Accessibility links

Breaking News

Nigeria Crackdown on Oil Theft Making Progress

FILE - The Nigerian National Petroleum Corporation (NNPC) building in Abuja.
FILE - The Nigerian National Petroleum Corporation (NNPC) building in Abuja.

Nigerian security forces are cracking down on oil thieves in the Niger Delta region and they may be getting results. Industry experts say that if the theft is stopped, the country may start exporting more oil.

Pipelines crisscross the Niger Delta, transporting the oil that drives Africa’s largest economy. But local communities say they benefit little from the wealth being pumped out of their backyard.

So for years, thieves have been stealing crude from pipelines and selling it to illegal refineries to make money. Industry analysts and oil companies say theft cuts oil production by tens of thousands of barrels per day.

President Muhammadu Buhari overhauled the leaderships of the military and the state oil company after taking office in May.

Since then, security agencies have announced several raids on illegal refineries, and the arrests of thieves. The crackdown seems to be getting results.

VOA spoke with two people who worked at illegal refineries in Delta State. Neither wanted their name used because of the illegal nature of their work.

Both said the raids had caused a shortage of crude that disrupted their refineries. A third man, who left the business three years ago and now works for an oil services company, says the reason for the shortages was simple: there are more soldiers patrolling the Delta.

"Because the army is patrolling, many of the refineries have shut down," he said. "Before, the army wouldn't disturb them, but now many of the refineries can't work."

Oil production in Nigeria is expected to rise from about 1.8 million barrels per day in August to 2.1 million barrels per day this month and could reach 2.2 million barrels per day by the end of the year, says Dolapo Oni, head of energy research at Ecobank. The crackdown is one of the reasons for the expected rise.

“So we’re looking to ramp up to that amount and that’s really based on that, if we don’t have any outages, we actually have, to some extent, reduced the oil theft," said Oni.
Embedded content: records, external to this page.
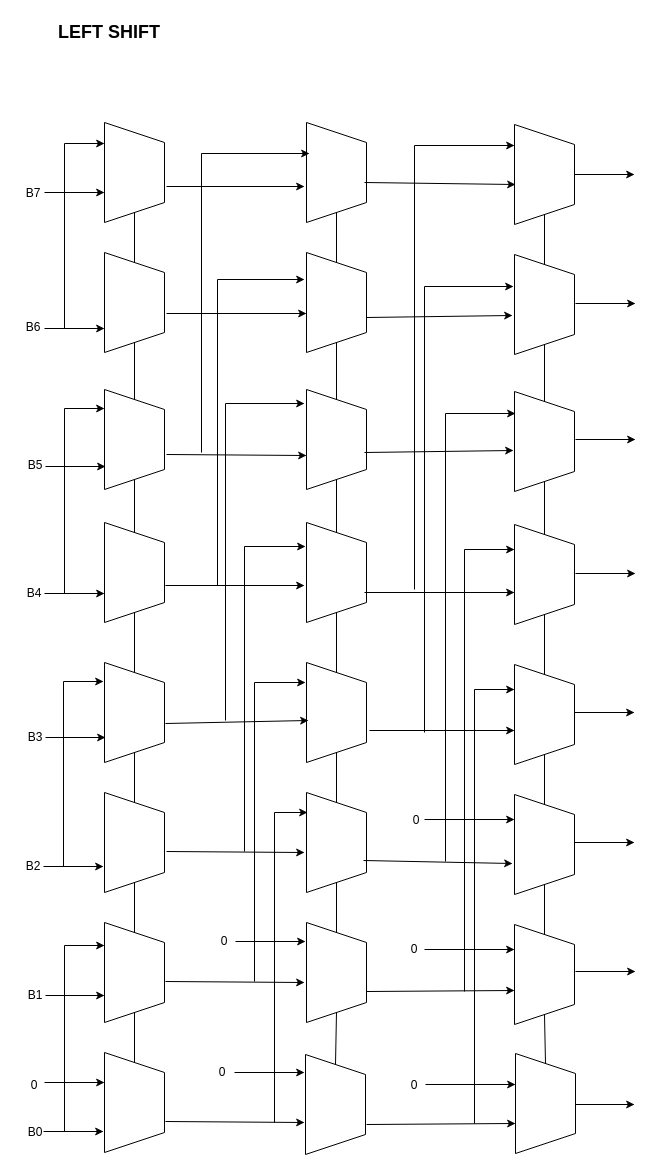
<!DOCTYPE html>
<html lang="en">
<head>
<meta charset="utf-8">
<title>Left shift</title>
<style>
:root { --ink: #000; --paper: #fff; }
* { box-sizing: border-box; margin: 0; }
html, body { width: 656px; height: 1167px; overflow: hidden; background: var(--paper); }
.diagram { position: relative; width: 656px; height: 1167px; overflow: hidden; color: var(--ink); font: 12px/14px "Liberation Sans", Arial, sans-serif; }
.diagram h1 { position: absolute; left: 58px; top: 22px; font-size: 18px; line-height: 20px; font-weight: 700; white-space: nowrap; }
.wiring { position: absolute; left: 0; top: 0; display: block; }
.label { position: absolute; left: var(--x); top: var(--y); transform: translate(-50%, -50%); white-space: nowrap; }
.mux { fill: var(--paper); stroke: var(--ink); }
.wire { fill: none; stroke: var(--ink); }
.signal { marker-end: url(#arrowhead); }
.tip { fill: var(--ink); stroke: var(--ink); stroke-linejoin: miter; }
</style>
</head>
<body>
<main class="diagram">
<h1>LEFT SHIFT</h1>

<svg class="wiring" width="656" height="1167" viewBox="0 0 656 1167" role="img" aria-label="Three-stage left shifter built from eight rows of multiplexers">
<defs>
<polygon id="mux" points="0,0 60,20 60,80 0,100"/>
<marker id="arrowhead" markerUnits="userSpaceOnUse" markerWidth="10" markerHeight="10" refX="8" refY="5" orient="auto">
<path class="tip" d="M8 5L1 8.5L2.8 5L1 1.5Z" stroke-width="0.8"/>
</marker>
</defs>
<g transform="translate(.5 .5)">

<g class="wire" id="select-lines">
<path d="M134 212V262M134 342V399M134 479V532M134 612V672M134 752V802M134 882V932M134 1012V1062"/>
<path d="M336 212V262M336 342V399M336 479V532M336 612V672M336 752V802M336 882V932M336 1012L335 1064"/>
<path d="M544 214V264M544 344V401M544 481V534M544 614V674M544 754V804M544 884V934M544 1014L545 1063"/>
</g>

<g class="mux" id="stage-1">
<use href="#mux" x="104" y="122"/>
<use href="#mux" x="104" y="252"/>
<use href="#mux" x="104" y="389"/>
<use href="#mux" x="104" y="522"/>
<use href="#mux" x="104" y="662"/>
<use href="#mux" x="104" y="792"/>
<use href="#mux" x="104" y="922"/>
<use href="#mux" x="104" y="1052"/>
</g>
<g class="mux" id="stage-2">
<use href="#mux" x="306" y="122"/>
<use href="#mux" x="306" y="252"/>
<use href="#mux" x="306" y="389"/>
<use href="#mux" x="306" y="522"/>
<use href="#mux" x="306" y="662"/>
<use href="#mux" x="306" y="792"/>
<use href="#mux" x="306" y="922"/>
<use href="#mux" x="305" y="1054"/>
</g>
<g class="mux" id="stage-3">
<use href="#mux" x="514" y="124"/>
<use href="#mux" x="514" y="254"/>
<use href="#mux" x="514" y="391"/>
<use href="#mux" x="514" y="524"/>
<use href="#mux" x="514" y="664"/>
<use href="#mux" x="514" y="794"/>
<use href="#mux" x="514" y="924"/>
<use href="#mux" x="515" y="1053"/>
</g>

<g class="wire signal" id="inputs">
<path d="M44 192H103"/>
<path d="M44 328H103"/>
<path d="M45 466H104"/>
<path d="M44 593H103"/>
<path d="M45 737H104"/>
<path d="M43 866H102"/>
<path d="M45 995H103"/>
<path d="M44 1082H103"/>
<path d="M43 1131H102"/>
<path d="M64 328V143H103"/>
<path d="M64 593V408H103"/>
<path d="M63 866V681H102"/>
<path d="M64 1131V945H103"/>
</g>

<g class="wire signal" id="stage-1-to-2">
<path d="M166 186H303"/>
<path d="M166 313H305"/>
<path d="M166 454L305 455"/>
<path d="M165 585H303"/>
<path d="M165 723L307 720"/>
<path d="M166 851L303 852"/>
<path d="M165 981L303 982"/>
<path d="M165 1121L303 1122"/>
<path d="M201 452V153H308"/>
<path d="M217 585V279H303"/>
<path d="M225 720V403H303"/>
<path d="M244 851V546H304"/>
<path d="M254 981V682H304"/>
<path d="M274 1122V812H306"/>
<path d="M235 941H304"/>
<path d="M234 1072H303"/>
</g>

<g class="wire signal" id="stage-2-to-3">
<path d="M364 182L514 184"/>
<path d="M366 317L511 315"/>
<path d="M364 452L512 450"/>
<path d="M364 592H513"/>
<path d="M369 730H513"/>
<path d="M363 860L511 863"/>
<path d="M366 991L513 990"/>
<path d="M366 1124L514 1123"/>
<path d="M414 589V145H513"/>
<path d="M424 732V286H512"/>
<path d="M445 861V413H514"/>
<path d="M464 991V549H513"/>
<path d="M474 1123V689H513"/>
<path d="M424 819H513"/>
<path d="M424 949H513"/>
<path d="M425 1084H514"/>
</g>

<g class="wire signal" id="outputs">
<path d="M574 174H633"/>
<path d="M575 303H634"/>
<path d="M575 439H634"/>
<path d="M575 573H634"/>
<path d="M574 712H633"/>
<path d="M574 842H633"/>
<path d="M575 971H634"/>
<path d="M575 1104H633"/>
</g>
</g>
</svg>

<span class="label" style="--x:33px;--y:193px">B7</span>
<span class="label" style="--x:33px;--y:327px">B6</span>
<span class="label" style="--x:35px;--y:465px">B5</span>
<span class="label" style="--x:34px;--y:593px">B4</span>
<span class="label" style="--x:35px;--y:737px">B3</span>
<span class="label" style="--x:33px;--y:866px">B2</span>
<span class="label" style="--x:35px;--y:995px">B1</span>
<span class="label" style="--x:34px;--y:1085px">0</span>
<span class="label" style="--x:35px;--y:1132px">B0</span>
<span class="label" style="--x:224px;--y:941px">0</span>
<span class="label" style="--x:222px;--y:1072px">0</span>
<span class="label" style="--x:416px;--y:820px">0</span>
<span class="label" style="--x:414px;--y:949px">0</span>
<span class="label" style="--x:414px;--y:1085px">0</span>
</main>
</body>
</html>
But with oil prices depressed globally, Oni says that means even those who are refining illicitly are finding the business less and less profitable.